[Saved entries]

━━━

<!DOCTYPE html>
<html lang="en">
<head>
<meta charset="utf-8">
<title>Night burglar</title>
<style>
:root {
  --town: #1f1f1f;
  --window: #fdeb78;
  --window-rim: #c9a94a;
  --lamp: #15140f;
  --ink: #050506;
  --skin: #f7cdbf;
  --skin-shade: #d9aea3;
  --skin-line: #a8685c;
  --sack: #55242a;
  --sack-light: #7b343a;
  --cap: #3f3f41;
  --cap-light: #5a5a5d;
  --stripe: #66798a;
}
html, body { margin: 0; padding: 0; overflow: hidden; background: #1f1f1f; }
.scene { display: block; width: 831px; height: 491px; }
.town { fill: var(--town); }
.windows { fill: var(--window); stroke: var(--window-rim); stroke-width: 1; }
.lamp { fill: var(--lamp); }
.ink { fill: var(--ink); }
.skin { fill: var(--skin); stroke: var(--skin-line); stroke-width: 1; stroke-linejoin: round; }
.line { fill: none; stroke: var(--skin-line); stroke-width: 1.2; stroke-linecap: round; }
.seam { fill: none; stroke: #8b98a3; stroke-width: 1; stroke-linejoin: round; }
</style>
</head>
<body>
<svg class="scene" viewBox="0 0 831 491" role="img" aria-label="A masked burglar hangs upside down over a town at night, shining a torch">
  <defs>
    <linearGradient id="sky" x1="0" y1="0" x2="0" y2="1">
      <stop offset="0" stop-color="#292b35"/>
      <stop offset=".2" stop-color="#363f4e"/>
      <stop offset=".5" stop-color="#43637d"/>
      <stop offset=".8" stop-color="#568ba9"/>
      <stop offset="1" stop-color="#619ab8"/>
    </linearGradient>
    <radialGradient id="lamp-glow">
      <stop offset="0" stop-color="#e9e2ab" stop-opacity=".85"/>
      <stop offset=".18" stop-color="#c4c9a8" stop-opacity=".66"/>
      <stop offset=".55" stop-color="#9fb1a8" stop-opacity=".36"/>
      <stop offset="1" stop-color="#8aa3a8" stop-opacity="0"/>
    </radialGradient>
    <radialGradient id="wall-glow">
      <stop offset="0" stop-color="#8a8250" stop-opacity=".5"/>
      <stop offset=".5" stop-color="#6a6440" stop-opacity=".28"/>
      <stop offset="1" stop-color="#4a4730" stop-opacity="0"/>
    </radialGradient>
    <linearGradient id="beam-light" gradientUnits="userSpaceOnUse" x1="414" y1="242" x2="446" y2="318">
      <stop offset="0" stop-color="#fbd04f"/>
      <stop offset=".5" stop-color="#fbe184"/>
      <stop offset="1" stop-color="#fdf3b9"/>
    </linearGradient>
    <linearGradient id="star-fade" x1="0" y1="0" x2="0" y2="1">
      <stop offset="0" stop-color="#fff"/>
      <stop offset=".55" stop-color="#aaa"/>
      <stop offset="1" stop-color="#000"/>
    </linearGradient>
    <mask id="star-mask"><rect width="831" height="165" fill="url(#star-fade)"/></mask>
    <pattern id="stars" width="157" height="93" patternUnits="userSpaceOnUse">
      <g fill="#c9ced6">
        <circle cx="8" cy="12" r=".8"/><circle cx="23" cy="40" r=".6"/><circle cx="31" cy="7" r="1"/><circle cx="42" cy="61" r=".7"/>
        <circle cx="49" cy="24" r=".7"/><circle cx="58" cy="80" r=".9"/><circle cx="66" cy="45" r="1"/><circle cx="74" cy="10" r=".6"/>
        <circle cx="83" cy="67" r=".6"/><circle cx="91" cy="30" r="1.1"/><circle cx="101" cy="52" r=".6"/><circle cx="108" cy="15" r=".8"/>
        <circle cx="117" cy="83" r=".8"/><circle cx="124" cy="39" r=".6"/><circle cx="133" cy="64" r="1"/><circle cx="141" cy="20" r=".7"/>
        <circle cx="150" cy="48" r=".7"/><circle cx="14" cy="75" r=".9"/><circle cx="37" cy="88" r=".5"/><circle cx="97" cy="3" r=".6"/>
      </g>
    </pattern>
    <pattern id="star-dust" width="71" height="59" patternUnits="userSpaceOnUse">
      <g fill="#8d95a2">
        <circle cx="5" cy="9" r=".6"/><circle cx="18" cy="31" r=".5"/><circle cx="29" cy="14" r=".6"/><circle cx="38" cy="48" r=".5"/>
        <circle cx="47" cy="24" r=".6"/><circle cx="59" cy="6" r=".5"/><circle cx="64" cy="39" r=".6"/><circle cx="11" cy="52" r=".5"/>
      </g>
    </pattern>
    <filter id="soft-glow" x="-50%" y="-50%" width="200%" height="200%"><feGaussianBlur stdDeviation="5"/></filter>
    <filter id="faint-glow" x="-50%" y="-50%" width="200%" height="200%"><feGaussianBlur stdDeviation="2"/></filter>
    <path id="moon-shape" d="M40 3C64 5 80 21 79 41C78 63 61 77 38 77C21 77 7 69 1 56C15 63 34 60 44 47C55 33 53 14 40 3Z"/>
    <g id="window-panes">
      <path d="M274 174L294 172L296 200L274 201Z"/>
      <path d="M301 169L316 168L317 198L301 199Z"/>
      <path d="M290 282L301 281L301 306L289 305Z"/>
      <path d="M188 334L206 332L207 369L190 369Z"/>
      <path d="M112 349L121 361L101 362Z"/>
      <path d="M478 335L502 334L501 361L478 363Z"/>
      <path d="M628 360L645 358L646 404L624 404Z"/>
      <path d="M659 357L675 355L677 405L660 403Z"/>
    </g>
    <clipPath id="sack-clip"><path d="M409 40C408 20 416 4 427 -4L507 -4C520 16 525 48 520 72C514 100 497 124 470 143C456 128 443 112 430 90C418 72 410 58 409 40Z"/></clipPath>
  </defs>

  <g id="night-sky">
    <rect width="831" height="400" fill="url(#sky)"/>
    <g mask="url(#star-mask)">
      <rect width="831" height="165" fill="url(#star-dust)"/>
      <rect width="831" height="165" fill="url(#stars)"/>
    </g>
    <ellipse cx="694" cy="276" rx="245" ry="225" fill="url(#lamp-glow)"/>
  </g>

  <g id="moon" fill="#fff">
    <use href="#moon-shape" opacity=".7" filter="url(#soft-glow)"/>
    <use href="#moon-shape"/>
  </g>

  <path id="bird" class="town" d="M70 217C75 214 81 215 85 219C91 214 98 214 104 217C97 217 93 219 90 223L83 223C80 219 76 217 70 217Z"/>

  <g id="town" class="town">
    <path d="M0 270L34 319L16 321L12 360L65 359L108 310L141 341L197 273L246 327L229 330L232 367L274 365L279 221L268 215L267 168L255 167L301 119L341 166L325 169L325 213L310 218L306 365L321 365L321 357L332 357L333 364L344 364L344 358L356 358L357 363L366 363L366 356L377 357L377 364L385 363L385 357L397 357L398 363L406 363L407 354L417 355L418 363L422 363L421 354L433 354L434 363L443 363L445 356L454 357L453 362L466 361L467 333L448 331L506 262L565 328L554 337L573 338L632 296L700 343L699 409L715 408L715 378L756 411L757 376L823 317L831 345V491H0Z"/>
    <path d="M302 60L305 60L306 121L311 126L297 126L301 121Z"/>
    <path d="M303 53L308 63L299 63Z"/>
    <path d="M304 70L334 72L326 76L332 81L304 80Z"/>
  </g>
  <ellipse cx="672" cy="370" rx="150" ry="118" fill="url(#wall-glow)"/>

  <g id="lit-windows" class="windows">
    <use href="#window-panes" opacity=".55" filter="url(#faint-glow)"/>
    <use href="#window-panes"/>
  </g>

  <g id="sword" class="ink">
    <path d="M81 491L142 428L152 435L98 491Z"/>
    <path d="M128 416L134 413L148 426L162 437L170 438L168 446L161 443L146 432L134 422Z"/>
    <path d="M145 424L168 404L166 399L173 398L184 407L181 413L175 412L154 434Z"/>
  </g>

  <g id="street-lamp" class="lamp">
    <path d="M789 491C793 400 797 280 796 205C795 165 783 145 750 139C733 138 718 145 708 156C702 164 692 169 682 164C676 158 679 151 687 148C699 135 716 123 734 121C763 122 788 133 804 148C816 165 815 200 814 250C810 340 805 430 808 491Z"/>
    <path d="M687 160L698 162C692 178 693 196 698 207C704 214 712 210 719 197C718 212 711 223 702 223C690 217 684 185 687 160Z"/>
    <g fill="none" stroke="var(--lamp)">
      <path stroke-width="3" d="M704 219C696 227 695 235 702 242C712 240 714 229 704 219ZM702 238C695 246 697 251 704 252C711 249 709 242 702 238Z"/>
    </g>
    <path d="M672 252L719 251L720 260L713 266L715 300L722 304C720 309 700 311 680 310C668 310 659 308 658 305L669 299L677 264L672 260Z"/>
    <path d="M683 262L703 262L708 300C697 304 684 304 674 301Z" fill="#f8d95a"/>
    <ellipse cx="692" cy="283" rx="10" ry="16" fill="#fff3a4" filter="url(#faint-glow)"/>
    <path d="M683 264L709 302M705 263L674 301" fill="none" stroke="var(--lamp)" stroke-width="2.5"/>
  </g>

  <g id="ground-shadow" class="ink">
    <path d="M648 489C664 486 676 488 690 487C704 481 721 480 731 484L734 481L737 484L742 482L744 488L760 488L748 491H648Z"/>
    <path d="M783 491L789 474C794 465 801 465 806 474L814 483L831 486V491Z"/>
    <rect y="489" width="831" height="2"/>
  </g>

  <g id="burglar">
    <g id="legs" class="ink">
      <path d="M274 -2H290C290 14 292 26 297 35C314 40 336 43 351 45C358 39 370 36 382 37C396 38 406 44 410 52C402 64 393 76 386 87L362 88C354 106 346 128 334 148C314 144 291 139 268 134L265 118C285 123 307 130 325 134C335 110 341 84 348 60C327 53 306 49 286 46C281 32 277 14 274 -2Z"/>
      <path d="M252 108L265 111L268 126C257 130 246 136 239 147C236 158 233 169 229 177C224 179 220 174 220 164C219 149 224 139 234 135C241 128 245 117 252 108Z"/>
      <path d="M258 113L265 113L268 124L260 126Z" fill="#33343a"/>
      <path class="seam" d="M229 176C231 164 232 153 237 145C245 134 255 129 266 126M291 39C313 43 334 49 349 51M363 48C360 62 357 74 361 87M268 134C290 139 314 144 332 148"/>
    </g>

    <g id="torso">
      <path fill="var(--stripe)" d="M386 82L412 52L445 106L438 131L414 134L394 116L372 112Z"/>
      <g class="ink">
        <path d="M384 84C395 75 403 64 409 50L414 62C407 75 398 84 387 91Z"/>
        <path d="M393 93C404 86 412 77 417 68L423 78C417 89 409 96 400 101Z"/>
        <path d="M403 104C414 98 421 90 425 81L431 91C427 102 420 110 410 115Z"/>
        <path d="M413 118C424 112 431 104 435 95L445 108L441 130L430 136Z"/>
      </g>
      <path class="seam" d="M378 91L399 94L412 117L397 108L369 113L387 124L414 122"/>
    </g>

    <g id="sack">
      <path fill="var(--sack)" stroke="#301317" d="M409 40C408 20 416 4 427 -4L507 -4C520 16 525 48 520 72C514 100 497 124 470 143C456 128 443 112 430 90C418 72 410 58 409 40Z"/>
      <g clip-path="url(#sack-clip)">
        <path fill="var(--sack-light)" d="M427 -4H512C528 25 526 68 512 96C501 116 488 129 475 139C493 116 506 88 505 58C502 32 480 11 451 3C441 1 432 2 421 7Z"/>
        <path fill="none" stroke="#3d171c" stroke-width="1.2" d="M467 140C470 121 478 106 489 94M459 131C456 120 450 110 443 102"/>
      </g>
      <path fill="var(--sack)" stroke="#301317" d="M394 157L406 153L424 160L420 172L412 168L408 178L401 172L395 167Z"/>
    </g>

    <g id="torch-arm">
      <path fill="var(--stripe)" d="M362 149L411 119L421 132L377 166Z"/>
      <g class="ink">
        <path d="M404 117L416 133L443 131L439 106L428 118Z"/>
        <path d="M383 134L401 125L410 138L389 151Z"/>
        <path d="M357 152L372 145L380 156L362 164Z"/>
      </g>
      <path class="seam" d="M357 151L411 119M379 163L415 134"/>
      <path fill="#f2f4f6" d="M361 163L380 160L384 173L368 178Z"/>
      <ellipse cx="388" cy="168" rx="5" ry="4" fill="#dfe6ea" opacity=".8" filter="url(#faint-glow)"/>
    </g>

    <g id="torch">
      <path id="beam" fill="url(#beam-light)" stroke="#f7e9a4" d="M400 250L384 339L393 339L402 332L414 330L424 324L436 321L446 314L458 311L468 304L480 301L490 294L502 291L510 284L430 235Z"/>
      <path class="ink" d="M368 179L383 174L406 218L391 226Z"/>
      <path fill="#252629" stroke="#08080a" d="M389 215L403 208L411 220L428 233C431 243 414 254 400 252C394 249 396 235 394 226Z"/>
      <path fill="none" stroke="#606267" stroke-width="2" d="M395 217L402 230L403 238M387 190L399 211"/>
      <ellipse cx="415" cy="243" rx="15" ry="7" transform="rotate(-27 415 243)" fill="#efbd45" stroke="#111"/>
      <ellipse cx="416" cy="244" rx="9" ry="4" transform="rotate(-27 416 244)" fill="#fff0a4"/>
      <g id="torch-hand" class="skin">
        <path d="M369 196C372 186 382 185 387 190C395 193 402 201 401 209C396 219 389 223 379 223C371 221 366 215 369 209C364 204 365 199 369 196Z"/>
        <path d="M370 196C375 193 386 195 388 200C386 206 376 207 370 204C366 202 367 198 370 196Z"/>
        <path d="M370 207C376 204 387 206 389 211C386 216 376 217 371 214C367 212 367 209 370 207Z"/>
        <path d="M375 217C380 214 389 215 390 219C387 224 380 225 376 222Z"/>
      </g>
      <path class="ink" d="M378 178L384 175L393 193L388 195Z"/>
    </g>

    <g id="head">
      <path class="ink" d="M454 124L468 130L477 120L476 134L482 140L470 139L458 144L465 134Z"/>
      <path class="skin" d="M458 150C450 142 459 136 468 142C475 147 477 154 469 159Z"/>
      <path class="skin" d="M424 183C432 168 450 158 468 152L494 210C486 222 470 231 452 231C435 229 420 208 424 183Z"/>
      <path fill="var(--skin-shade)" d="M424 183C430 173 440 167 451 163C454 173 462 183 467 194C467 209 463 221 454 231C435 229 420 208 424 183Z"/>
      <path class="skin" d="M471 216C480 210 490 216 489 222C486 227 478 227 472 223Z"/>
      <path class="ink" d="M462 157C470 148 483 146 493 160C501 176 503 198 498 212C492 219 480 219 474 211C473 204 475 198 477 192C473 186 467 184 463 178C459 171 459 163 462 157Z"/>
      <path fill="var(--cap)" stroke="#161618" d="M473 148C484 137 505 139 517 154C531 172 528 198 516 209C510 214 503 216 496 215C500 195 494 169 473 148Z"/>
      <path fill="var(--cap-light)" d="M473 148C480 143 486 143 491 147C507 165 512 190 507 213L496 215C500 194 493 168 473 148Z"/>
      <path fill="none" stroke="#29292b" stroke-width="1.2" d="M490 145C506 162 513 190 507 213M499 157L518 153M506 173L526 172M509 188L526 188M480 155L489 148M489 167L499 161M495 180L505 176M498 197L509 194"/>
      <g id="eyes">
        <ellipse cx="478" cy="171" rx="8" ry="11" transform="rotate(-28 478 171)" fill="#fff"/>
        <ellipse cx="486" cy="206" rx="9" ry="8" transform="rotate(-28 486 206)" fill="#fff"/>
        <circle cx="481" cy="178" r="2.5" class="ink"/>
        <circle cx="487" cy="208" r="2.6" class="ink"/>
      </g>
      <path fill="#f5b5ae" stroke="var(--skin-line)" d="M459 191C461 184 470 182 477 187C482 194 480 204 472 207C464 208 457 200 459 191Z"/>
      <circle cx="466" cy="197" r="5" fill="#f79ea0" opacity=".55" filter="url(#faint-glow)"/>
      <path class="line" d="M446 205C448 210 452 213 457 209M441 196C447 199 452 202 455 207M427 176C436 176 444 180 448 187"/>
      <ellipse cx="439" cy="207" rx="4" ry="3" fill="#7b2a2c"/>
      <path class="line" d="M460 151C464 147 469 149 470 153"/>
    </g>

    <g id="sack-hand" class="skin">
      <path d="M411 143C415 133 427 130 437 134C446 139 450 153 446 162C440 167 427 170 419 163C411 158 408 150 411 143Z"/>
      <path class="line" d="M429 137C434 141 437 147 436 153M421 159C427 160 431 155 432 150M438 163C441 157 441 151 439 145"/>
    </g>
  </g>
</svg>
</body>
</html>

━━━

> TO DO: Show all lines from the records above where the word "wall" occurs.

> EXPECTED ANSWER:
    <radialGradient id="wall-glow">
  <ellipse cx="672" cy="370" rx="150" ry="118" fill="url(#wall-glow)"/>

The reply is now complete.